An interesting read by our Physiotherapist Mr. Kim Roberts:
Imagine this: Suddenly you have a body that doesn’t belong to you. An arm that doesn’t move when you try to reach for a drink. You use your other arm to reach for it, but you still can’t quench your thirst, your lips aren’t closing around the edge of the cup. It spills, you are embarrassed. You need help to do something that is so simple, something you have been doing all your life.
You are uncomfortable in the position you are lying in, but you can’t move yourself. Why won’t your trunk turn itself? Your leg can’t hold my weight and your face doesn’t remotely resemble what it looked like when you last saw yourself in a mirror.
You used to be a private person but that’s completely demolished as your daughter, whose diaper I used to change, is undressing you, carrying you to the bathroom. She is not leaving you there and closing the door behind her as she leaves because you need her to stay. You need someone to keep you from falling as you sit on the loo to empty your bladder. All you can think of is how you took this for granted when you could so this alone.
You haven’t had a moment out of your bedroom in days, you lay there waiting for someone to come in and visit with you. Keep you company. You hear the television and the conversation in the living room.
But you lay here alone. Waiting.
You're leaving your bedroom today. You have another doctor’s appointment. Your husband tries his best to move you to your new wheelchair, but every time he does it is so painful, so scary. You plead with all you might that he does not let you fall, because you won’t be able to stand up from the floor.

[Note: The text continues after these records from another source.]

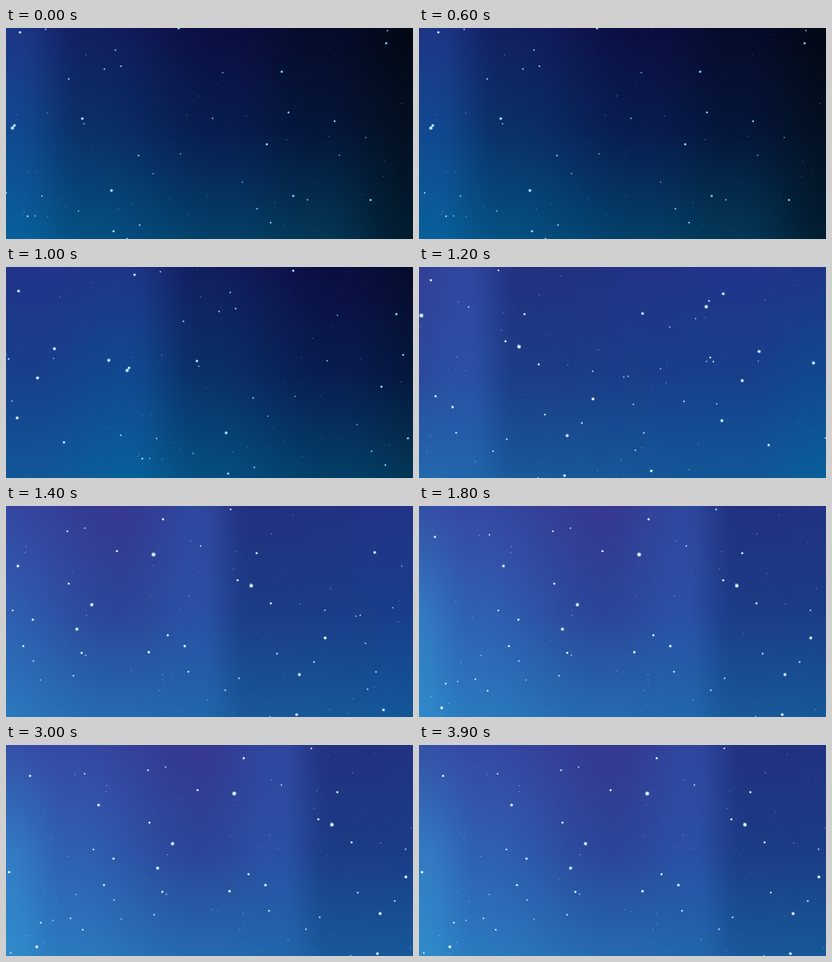
An HTML page with a canvas that plays this animation: 600x311 px, repeating every 4 s.

```html
<!DOCTYPE html>
<html lang="en">
<head>
<meta charset="utf-8">
<title>Night sky pan</title>
<style>
html, body { margin: 0; width: 100%; height: 100%; overflow: hidden; background: #0b1a4a; }
canvas { display: block; width: 600px; height: 311px; }
</style>
</head>
<body>
<canvas id="stage" width="600" height="311"></canvas>
<script>
const W = 600, H = 311, PAN = 932, RISE = 9, LOOP = 4000, STEP = 100;
const SKY_W = W + PAN, SKY_H = H + RISE;

// Key columns of the sky: x, then top, middle and bottom colour
const columns = [
  [0, 0x3450a6, 0x337bc4, 0x2f8cca],
  [90, 0x3548a2, 0x2f60b2, 0x2a7bbe],
  [285, 0x35388f, 0x2b4698, 0x246cb0],
  [400, 0x30479e, 0x2a50a4, 0x2068ac],
  [480, 0x22317f, 0x1b3c86, 0x185a9a],
  [800, 0x22348a, 0x173f8a, 0x115898],
  [940, 0x1e3585, 0x11488f, 0x08609a],
  [1050, 0x121d60, 0x0a3068, 0x045082],
  [1250, 0x0b0d40, 0x081c4e, 0x034068],
  [1390, 0x060a2a, 0x04163a, 0x033756],
  [SKY_W, 0x030714, 0x031022, 0x021c30]
];

// Landmark stars as x,y pairs, brightest first
const bright = [
  336,71, 480,117, 756,58, 941,156, 245,145, 914,141, 809,167, 223,181,
  834,124, 551,248, 779,226, 1087,248, 45,297, 589,194, 781,39, 547,307,
  136,88, 662,68, 675,300, 944,152, 1044,142, 329,215, 382,206, 4,187,
  848,262, 952,15, 1186,9, 1338,73, 1316,180, 1355,256, 1090,308, 1469,262,
  1492,31, 350,19, 35,45, 158,167, 357,190, 230,216, 460,109, 282,66,
  211,114, 488,69, 144,206, 509,143, 1348,133, 1416,146
];

const lerp = (a, b, k) => a + (b - a) * k;
const clamp = k => Math.min(1, Math.max(0, k));

function mix(a, b, k) {
  const part = s => Math.round(lerp(a >> s & 255, b >> s & 255, k));
  return `rgb(${part(16)},${part(8)},${part(0)})`;
}

function random(seed) {
  return () => (seed = (seed * 16807) % 2147483647) / 2147483647;
}

function paintSky(g) {
  for (let x = 0; x < SKY_W; x += 2) {
    const i = columns.findIndex(c => c[0] > x);
    const [x0, ...a] = columns[i - 1], [x1, ...b] = columns[i];
    const k = (x - x0) / (x1 - x0);
    const fill = g.createLinearGradient(0, 0, 0, SKY_H);
    a.forEach((c, n) => fill.addColorStop(n / 2, mix(c, b[n], k * k * (3 - 2 * k))));
    g.fillStyle = fill;
    g.fillRect(x, 0, 2, SKY_H);
  }
}

function star(g, x, y, r, alpha) {
  const far = clamp((x - 700) / 600);
  const core = mix(0xffffff, 0x9cdcff, far);
  const halo = mix(0xa8dcff, 0x3f9fe8, far);
  const disc = (radius, color, a) => {
    g.globalAlpha = a;
    g.fillStyle = color;
    g.beginPath();
    g.arc(x + 0.5, y + 0.5, radius, 0, Math.PI * 2);
    g.fill();
  };
  if (r > 0.8) {
    disc(r * 1.7, halo, alpha * 0.25);
    disc(r * 1.3, halo, alpha * 0.5);
  }
  disc(r, core, alpha);
  g.globalAlpha = 1;
}

function paintStars(g) {
  const rnd = random(4711);
  for (let n = 0; n < 380; n++) {
    const x = rnd() * SKY_W, y = rnd() * SKY_H, size = rnd() ** 3;
    star(g, x, y, lerp(0.5, 1.1, size), lerp(0.25, 0.9, size));
  }
  for (let n = 0; n < bright.length; n += 2) {
    star(g, bright[n], bright[n + 1], lerp(2.2, 1.15, Math.sqrt(n / bright.length)), 0.95);
  }
}

const sky = document.createElement('canvas');
sky.width = SKY_W;
sky.height = SKY_H;
const skyCtx = sky.getContext('2d');
paintSky(skyCtx);
paintStars(skyCtx);

// The pan creeps in, then follows a double-exponential S-curve through these times and positions
const START = 900;
const keys = [[START, 42], [1000, 169], [1200, 599], [1800, 920], [3000, 931.7]];
const bend = x => -Math.log(-Math.log(x / PAN));
const unbend = u => PAN * Math.exp(-Math.exp(-u));

function pan(t) {
  if (t < START) return keys[0][1] * (t / START) ** 4;
  const i = Math.max(1, keys.findIndex(k => k[0] >= t));
  const [[t0, x0], [t1, x1]] = t > 3000 ? keys.slice(-2) : keys.slice(i - 1);
  return unbend(lerp(bend(x0), bend(x1), (t - t0) / (t1 - t0)));
}

const rise = t => RISE * clamp((t - START) / 180);

const ctx = document.getElementById('stage').getContext('2d');
const start = performance.now();

function draw(now) {
  const t = Math.floor((Math.max(0, now - start) % LOOP) / STEP) * STEP;
  ctx.drawImage(sky, Math.round(pan(t)) - PAN, Math.round(rise(t)) - RISE);
  requestAnimationFrame(draw);
}
draw(start);
</script>
</body>
</html>
```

Imagine being enough of a warrior to endure something as terrifying as a stroke, and then just existing afterwards.
Independence in activities in daily living, residential and community re integration are what I am passionate about. Surviving a stroke is only half the battle. The real fight begins afterwards.